Ultimately, all of our bodies respond to training.  Our muscles grow and our bones strengthen as we apply force across them.  This is true whether someone increases our bench press from 250 to 300 pounds or increases their walking program from one mile to two miles every other day.   Of course, any significant increase in activity should be in moderation with a gradual program to prevent undue stress and steadily improve function.  Importantly, training improvements aren’t limited to just the young.  Studies have shown an increase in muscle mass and strength in patients as old as 90 years.1

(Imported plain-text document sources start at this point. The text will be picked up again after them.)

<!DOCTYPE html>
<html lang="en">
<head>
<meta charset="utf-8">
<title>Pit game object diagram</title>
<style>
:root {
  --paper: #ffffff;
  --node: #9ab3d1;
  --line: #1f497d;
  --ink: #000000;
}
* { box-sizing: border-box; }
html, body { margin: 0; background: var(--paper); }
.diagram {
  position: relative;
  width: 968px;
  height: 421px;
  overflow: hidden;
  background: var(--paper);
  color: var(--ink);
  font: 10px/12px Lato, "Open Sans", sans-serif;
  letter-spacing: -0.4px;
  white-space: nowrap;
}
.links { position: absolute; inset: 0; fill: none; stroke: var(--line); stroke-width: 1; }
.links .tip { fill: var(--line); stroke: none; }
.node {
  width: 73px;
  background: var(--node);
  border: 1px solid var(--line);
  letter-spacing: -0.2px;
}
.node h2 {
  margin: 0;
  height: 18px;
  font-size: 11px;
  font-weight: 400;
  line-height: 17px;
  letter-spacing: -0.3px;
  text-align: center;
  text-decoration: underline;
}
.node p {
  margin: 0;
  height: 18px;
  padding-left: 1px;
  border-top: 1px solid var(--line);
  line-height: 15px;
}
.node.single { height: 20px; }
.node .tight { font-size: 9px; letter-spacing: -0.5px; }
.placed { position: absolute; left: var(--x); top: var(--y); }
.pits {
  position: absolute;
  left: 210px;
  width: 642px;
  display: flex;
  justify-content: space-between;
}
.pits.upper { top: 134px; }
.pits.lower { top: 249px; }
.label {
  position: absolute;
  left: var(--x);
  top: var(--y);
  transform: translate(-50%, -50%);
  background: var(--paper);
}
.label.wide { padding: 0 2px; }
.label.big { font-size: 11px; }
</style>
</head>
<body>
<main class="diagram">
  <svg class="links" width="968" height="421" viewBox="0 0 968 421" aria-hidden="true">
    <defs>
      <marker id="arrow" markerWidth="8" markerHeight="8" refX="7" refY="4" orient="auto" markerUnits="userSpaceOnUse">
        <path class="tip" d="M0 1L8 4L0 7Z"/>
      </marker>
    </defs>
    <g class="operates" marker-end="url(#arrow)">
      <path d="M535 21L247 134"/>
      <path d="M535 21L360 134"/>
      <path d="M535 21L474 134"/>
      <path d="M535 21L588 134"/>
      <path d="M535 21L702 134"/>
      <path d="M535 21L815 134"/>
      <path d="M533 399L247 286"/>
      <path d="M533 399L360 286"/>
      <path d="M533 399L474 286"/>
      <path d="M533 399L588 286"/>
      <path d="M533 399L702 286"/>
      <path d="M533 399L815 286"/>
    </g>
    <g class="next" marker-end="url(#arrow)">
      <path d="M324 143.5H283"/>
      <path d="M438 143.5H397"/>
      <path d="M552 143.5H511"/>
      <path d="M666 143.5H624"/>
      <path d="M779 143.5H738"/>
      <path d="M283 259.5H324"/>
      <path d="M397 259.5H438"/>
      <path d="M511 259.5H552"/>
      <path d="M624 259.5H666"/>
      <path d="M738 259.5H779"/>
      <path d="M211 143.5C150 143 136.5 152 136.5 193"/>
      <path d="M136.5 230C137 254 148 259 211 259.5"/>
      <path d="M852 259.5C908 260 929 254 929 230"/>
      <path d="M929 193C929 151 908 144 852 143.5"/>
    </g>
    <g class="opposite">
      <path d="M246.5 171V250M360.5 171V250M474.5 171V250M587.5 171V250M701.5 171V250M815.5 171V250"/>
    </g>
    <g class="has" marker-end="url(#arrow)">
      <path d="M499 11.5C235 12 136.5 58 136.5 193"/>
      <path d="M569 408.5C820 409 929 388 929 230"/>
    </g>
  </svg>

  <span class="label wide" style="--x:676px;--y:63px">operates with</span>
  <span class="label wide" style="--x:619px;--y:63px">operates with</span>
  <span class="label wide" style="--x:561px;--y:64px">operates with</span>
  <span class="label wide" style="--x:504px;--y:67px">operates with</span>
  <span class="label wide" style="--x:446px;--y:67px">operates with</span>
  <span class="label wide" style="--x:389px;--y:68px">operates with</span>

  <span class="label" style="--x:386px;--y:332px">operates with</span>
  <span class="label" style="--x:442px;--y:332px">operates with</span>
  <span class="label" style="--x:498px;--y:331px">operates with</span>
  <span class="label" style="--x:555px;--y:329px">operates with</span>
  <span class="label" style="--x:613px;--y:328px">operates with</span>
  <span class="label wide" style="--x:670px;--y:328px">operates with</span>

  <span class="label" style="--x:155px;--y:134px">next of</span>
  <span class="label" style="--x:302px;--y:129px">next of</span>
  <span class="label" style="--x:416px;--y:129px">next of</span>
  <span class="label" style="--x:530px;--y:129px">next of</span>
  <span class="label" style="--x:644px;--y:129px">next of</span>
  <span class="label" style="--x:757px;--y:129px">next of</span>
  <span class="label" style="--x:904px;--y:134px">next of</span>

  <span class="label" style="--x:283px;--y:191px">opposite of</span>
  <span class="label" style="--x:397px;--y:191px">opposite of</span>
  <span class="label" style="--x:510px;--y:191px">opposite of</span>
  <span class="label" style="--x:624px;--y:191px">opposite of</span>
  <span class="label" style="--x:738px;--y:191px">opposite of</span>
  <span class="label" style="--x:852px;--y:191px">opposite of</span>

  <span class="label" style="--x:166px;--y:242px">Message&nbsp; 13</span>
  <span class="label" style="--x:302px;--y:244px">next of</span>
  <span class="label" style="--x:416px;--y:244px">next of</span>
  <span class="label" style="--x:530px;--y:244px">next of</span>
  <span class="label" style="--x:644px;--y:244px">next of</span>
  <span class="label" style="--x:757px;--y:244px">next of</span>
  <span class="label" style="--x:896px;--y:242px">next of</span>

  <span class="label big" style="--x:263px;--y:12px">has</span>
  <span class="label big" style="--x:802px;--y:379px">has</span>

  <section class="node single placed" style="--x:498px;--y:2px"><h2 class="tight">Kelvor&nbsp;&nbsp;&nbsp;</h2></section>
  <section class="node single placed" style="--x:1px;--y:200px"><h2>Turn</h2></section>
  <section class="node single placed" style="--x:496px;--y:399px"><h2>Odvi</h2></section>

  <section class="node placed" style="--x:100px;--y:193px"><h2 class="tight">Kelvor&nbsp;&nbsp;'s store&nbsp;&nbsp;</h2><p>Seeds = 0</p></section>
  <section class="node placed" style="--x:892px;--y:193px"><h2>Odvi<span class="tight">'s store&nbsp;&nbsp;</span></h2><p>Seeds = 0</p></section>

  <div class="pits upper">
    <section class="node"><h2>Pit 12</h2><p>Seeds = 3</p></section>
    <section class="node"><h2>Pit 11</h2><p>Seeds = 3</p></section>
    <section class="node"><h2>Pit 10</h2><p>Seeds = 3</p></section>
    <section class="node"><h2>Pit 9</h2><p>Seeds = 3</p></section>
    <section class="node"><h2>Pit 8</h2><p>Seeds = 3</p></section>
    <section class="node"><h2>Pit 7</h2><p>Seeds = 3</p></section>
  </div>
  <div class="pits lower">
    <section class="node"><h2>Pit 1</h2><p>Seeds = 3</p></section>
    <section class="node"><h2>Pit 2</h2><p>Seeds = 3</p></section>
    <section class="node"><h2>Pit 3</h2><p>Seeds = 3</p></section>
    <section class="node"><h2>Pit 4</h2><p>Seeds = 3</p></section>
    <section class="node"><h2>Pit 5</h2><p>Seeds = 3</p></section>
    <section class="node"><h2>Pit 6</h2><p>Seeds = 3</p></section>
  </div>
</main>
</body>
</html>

I think it’s likely that Rick Hoyt, unable to walk due to cerebral palsy, considers himself an athlete.  Rick, and his father, Dick, have completed over 1,000 races together – including marathons and triathlons.  Dick provides the muscle power that moves them forward together. A quote from their website (www.teamhoyt.com) quotes Rick after their first race where Dick pushed Rick’s wheelchair, “Dad, when I’m running, it feels like I’m not handicapped.”

Rick’s spirit propels himself forward when his legs can’t.  His father’s heart and legs propels them both forward.  While neither fits the standard criteria of an athlete that plays on Sunday afternoons or makes history in October, they certainly have the hearts, minds, and bodies of athletes in the greatest sense of the word.  Surely, the rest of us can emulate their behavior to become our best athlete.  In doing so we’ll find better health, and, our natural aptitude for physical activities.

1.  Fiatarone MA, Marks EC, Ryan ND, Meredith CN, Lipsitz LA, Evans WJ:  High-intensity strength training in nonagenarians:  Effects on skeletal muscle.  JAMA 1990;263(22):3029-3034.

Wednesday, October 3, 2012

MY PAINFUL ACHING KNEE


The knee is a joint that we call a hinged joint.  This is a very restrained joint; therefore, it is subject to stresses from overuse, as well as trauma, that result in tearing of cartilages and ligaments that one may not see in a shoulder that is more unrestrained, such as the shoulder.  Common knee injuries that are treated by your orthopedist are anterior cruciate ligament (ACL) injuries.  The ACL is a major restraining ligament from the lower leg subluxing.  These are commonly non-contact injuries seen in patients that participate in sports, such as skiing and basketball, as well as weekend athletes playing softball.

Medial collateral ligament injuries, or MCL injuries, are also a result of a direct blow to the outside of the knee.  It can be seen in football, but also can be seen in industrial accidents where the patient will fall and sustain an injury, where the leg will point out from the body at a so-called valgus injury. 

PCL Injuries:  The posterior cruciate ligament injury is commonly seen in a blow from the front of the knee.  This can be seen in accidents such as a dashboard injury or from a direct blow anteriorly, such as a football injury where a helmet would hit the leg and the tibia anteriorly. 

Torn Cartilages:  The cartilages that we commonly talk about are the menisci.  There is a medial and a lateral meniscus.  This is commonly seen torn with a twisting flexion injury.  It can be intermittently painful, having the patient have a sensation of sticking and catching in the knee or popping or locking associated with swelling.  This can then go away, as a meniscus fragment can actually reduce itself and become essentially asymptomatic until the knee is stressed again.

I have enclosed a schematic of what a knee looks like so that you can view these different components that we discussed that are part of what we treat routinely in orthopedics.

If you have any problems with your knee, I would be happy to see you and treat you and educate you for now, in your future endeavor.